Cats normally do not require ear cleaning on a regular basis. However, your veterinarian may prescribe an ear cleaning routine for a number of reasons.
It might be necessary for a cat with:
- ear infection or wound
- mites, used in conjunction with specific ear mite therapy
- naturally greasy ears that develop a low-grade buildup of waxy secretions.
Before medicating ears, one cleans them first. As long as your cat does not have a painful condition, she should tolerate this procedure quite well.
Ask your veterinarian to show you how to do the ear cleaning while still at the veterinary facility, and try it out there yourself. That way, any procedural questions can be addressed.
A Few Tips for Ear Cleaning:
- Have all of the materials close at hand before you begin so that the session is short, and you do not give her an opportunity to go off and hide under the bed while you fumble for things.
- If she is the type to bring the front claws up or is ready to run off before you start, consider having a family member or friend help to steady her. As well, a soft bath towel wrapped firmly but not tightly around her body, with the head exposed can protect you, make the cat feel more secure, and keep her from skittering away. As a bonus, it will absorb any dribbled cleaning liquid.
- Do not proceed if you think she might bite. Contact your veterinarian for advice in this instance.
- Be gentle. Cats have very sensitive ears.

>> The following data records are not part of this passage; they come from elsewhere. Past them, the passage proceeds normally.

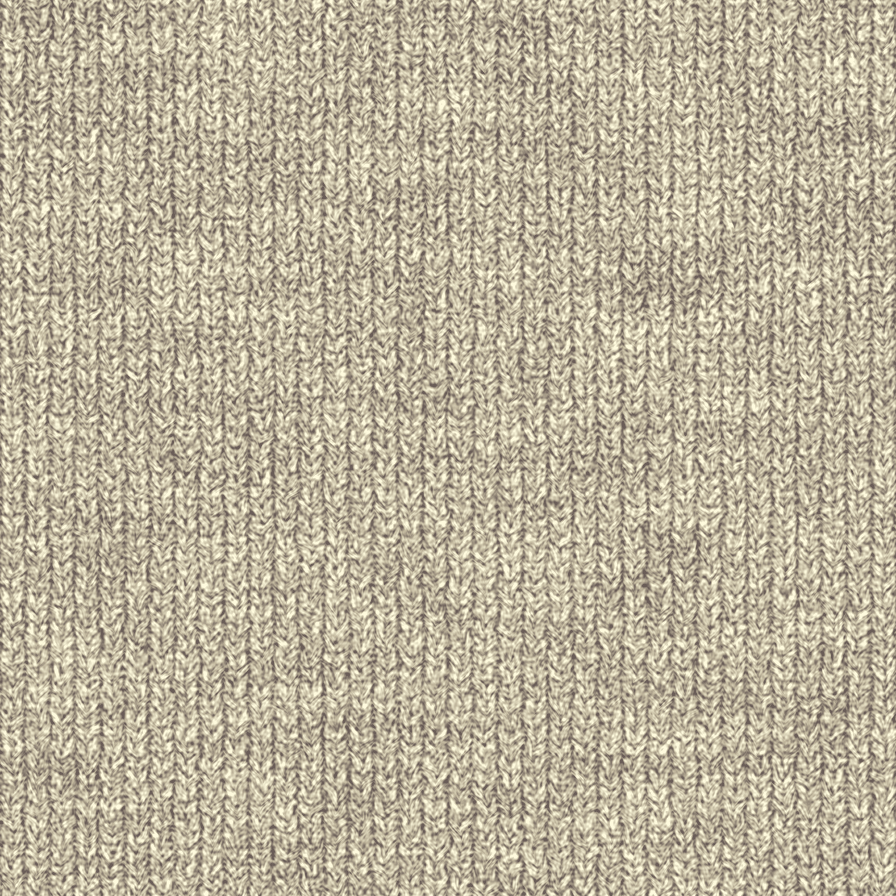
A Shadertoy shader for this texture:

```glsl
// Heathered cream and taupe wool knit: columns of V stitches with fuzzy, speckled yarn.

#define COLUMNS 36.0       // stitch columns across
#define ROWS 60.0          // stitch rows down
#define ARM_RISE 0.85      // rise of a V arm, in rows
#define WOBBLE 0.22        // unevenness of the stitches, in stitches
#define RELIEF 0.50        // shading of the stitch shape
#define FIBRE 0.54         // contrast of the fibres along the yarn
#define SPECKLE 0.62       // contrast of the heather specks
#define STITCH_TONE 0.26   // tone change between stitches
#define STREAK_TONE 0.13   // tone change along rows and patches

const vec3 SHADOW = vec3(0.41, 0.36, 0.34);
const vec3 WOOL   = vec3(0.75, 0.71, 0.61);
const vec3 LIGHT  = vec3(1.0, 0.985, 0.87);

// Integer hash of a lattice cell, 0 to 1
float hash(vec2 cell) {
    uvec2 q = uvec2(ivec2(cell) + 4096);
    uint h = q.x * 73856093u ^ q.y * 19349663u;
    h = (h ^ (h >> 15)) * 2246822519u;
    h = (h ^ (h >> 13)) * 3266489917u;
    return float((h ^ (h >> 16)) & 65535u) / 65535.0;
}

// Slope contribution of one lattice corner
float corner(vec2 cell, vec2 offset) {
    float angle = 6.28319 * hash(cell);
    return dot(vec2(cos(angle), sin(angle)), offset);
}

// Gradient noise, about -0.7 to 0.7
float noise(vec2 p) {
    vec2 i = floor(p), f = p - i;
    vec2 u = f * f * f * (f * (f * 6.0 - 15.0) + 10.0);
    vec2 e = vec2(1.0, 0.0);
    return mix(mix(corner(i, f), corner(i + e, f - e), u.x),
               mix(corner(i + e.yx, f - e.yx), corner(i + 1.0, f - 1.0), u.x), u.y);
}

// Raised strand of yarn: x runs from V centre to column edge, y across the strand
float strand(vec2 p) {
    float across = abs(p.y - 0.5) * 2.0;
    float body = 1.0 - smoothstep(0.3, 1.05, across);
    float outerGap = 1.0 - smoothstep(0.62, 1.0, p.x);
    float innerGap = mix(0.5, 1.0, smoothstep(0.0, 0.32, p.x));
    return mix(0.25, 1.0, body) * mix(0.05, 1.0, outerGap) * innerGap;
}

void mainImage(out vec4 fragColor, in vec2 fragCoord) {
    vec2 uv = fragCoord / iResolution.xy;

    // Slightly uneven stitch grid
    vec2 grid = uv * vec2(COLUMNS, ROWS);
    grid += WOBBLE * vec2(noise(grid * 0.8 + 11.0), 2.0 * noise(grid * 0.7 + 47.0));

    // Fold each column into two mirrored arms that rise outward
    float arm = abs(fract(grid.x) - 0.5) * 2.0;
    float row = grid.y - ARM_RISE * arm;
    vec2 stitch = vec2(floor(grid.x * 2.0), floor(row));
    float relief = strand(vec2(arm, fract(row)));

    // Fibres follow the arms; specks are scattered freely
    float fibre = noise(vec2(grid.x * 6.0, row * 4.0));
    float speckle = noise(uv * 215.0 + 19.0);

    // Broad tone: streaks along the rows and soft patches
    float streak = noise(uv * vec2(6.0, 30.0) + 5.0) + 0.6 * noise(uv * 9.0 + 31.0);

    float tone = 0.475 + RELIEF * (relief - 0.5);
    tone += FIBRE * fibre + SPECKLE * speckle + STREAK_TONE * streak;
    tone += STITCH_TONE * (hash(stitch) - 0.5) * relief;
    tone = clamp(tone, 0.0, 1.0);

    vec3 color = mix(SHADOW, WOOL, min(tone * 2.0, 1.0));
    color = mix(color, LIGHT, max(tone * 2.0 - 1.0, 0.0));
    fragColor = vec4(color, 1.0);
}
```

Avoid pulling hard on the pinna (the ear flap that sticks out from the head).
- Avoid pushing fingers or cotton down too deep into the ear canal as the delicate lining can become irritated or damaged, or the pressure may lead to pain.

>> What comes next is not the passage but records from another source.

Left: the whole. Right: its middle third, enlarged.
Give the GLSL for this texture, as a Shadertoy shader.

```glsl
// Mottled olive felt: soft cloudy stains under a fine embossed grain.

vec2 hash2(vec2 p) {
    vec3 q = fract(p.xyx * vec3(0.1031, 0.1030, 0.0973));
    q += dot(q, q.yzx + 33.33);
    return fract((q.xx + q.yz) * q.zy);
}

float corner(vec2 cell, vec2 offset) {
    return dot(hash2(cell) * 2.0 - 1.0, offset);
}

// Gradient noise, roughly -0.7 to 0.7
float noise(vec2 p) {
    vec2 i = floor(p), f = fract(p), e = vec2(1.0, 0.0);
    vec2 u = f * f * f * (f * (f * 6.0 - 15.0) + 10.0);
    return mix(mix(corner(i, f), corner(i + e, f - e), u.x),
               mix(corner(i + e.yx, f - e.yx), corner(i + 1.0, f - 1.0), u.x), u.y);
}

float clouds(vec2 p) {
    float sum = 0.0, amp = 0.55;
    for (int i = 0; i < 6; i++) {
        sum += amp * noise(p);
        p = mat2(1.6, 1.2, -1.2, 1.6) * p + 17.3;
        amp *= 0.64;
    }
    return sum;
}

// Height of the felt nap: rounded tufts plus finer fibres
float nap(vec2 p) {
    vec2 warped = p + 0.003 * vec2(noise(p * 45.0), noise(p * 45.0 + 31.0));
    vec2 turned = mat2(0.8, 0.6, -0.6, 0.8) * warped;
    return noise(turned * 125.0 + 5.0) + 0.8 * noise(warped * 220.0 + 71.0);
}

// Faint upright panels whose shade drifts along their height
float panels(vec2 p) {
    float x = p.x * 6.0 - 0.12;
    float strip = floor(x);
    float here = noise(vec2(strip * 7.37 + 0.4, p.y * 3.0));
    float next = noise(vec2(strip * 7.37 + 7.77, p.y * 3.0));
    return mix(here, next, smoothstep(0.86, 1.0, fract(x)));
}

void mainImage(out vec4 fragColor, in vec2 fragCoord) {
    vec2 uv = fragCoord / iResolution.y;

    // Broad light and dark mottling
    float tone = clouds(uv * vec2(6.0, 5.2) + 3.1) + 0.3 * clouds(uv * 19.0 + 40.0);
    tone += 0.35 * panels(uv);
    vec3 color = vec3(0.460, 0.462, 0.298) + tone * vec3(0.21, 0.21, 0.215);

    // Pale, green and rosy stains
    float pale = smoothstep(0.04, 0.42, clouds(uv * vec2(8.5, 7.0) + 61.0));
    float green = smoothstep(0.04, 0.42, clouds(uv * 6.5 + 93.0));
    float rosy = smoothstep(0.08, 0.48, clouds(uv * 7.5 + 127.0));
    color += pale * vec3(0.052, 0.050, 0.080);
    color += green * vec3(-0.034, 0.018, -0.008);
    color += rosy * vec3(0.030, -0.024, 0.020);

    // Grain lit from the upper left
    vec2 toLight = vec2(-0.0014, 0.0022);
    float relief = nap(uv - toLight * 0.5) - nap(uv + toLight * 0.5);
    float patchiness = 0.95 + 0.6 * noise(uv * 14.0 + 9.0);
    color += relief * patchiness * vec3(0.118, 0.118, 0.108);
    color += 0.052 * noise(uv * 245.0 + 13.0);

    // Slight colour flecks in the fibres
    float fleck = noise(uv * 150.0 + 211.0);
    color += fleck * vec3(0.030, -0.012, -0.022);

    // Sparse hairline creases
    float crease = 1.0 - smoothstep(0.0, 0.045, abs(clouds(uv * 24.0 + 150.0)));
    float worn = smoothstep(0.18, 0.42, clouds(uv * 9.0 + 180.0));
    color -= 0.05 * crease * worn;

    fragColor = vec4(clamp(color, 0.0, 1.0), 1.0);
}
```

- Do not pull out and up on the ear as this straightens the ear canal and makes it easier to go too deep—position the ear flap on top of the head to maintain an angle in the ear canal.
- As you steady the ear, take a little loose skin in your grasp between your fingers of the same hand you are holding the ear with. This allows you to stay with the cat if she moves away suddenly. If you hold the ear flap only, you can end up pulling the ear as she moves away, which causes pain and may make her shy about having her ear handled in future.
- If your cat seems to be particularly sore when you clean the ears or instill cleaning solution, contact your veterinarian promptly as a broken ear drum can occur. In this case, the medication can enter the middle ear, causing extreme discomfort. As well, some cats have hypersensitivity, or even an allergy to some medicinal components, so the medication might need to be switched. Some cats may have deep ulcers of the lining of the ear canal, and the liquid may sting as it contacts that exposed surface.
- Praise her when she sits quietly for the procedure.
Demo of Ear Cleaning Procedure:
Step 1: Hold the ear correctly
This shows the incorrect method—note how the ear is being pulled on and stretched up and out away from the head. Note the steadying hand does not touch anywhere but the ear.
Step 2: Ear positioned correctly for cleaning
A different view showing the gentle anchoring of the hand to the skin over the head to help prevent a pull on the delicate ear if she moves suddenly.
Step 3: Ear cleaning in progress.
Success! See that dirty cotton ball.
Disclaimer: This website is not intended to replace professional consultation, diagnosis, or treatment by a licensed veterinarian. If you require any veterinary related advice, contact your veterinarian promptly. Information at CatHealth.com is exclusively of a general reference nature. Do not disregard veterinary advice or delay treatment as a result of accessing information at this site.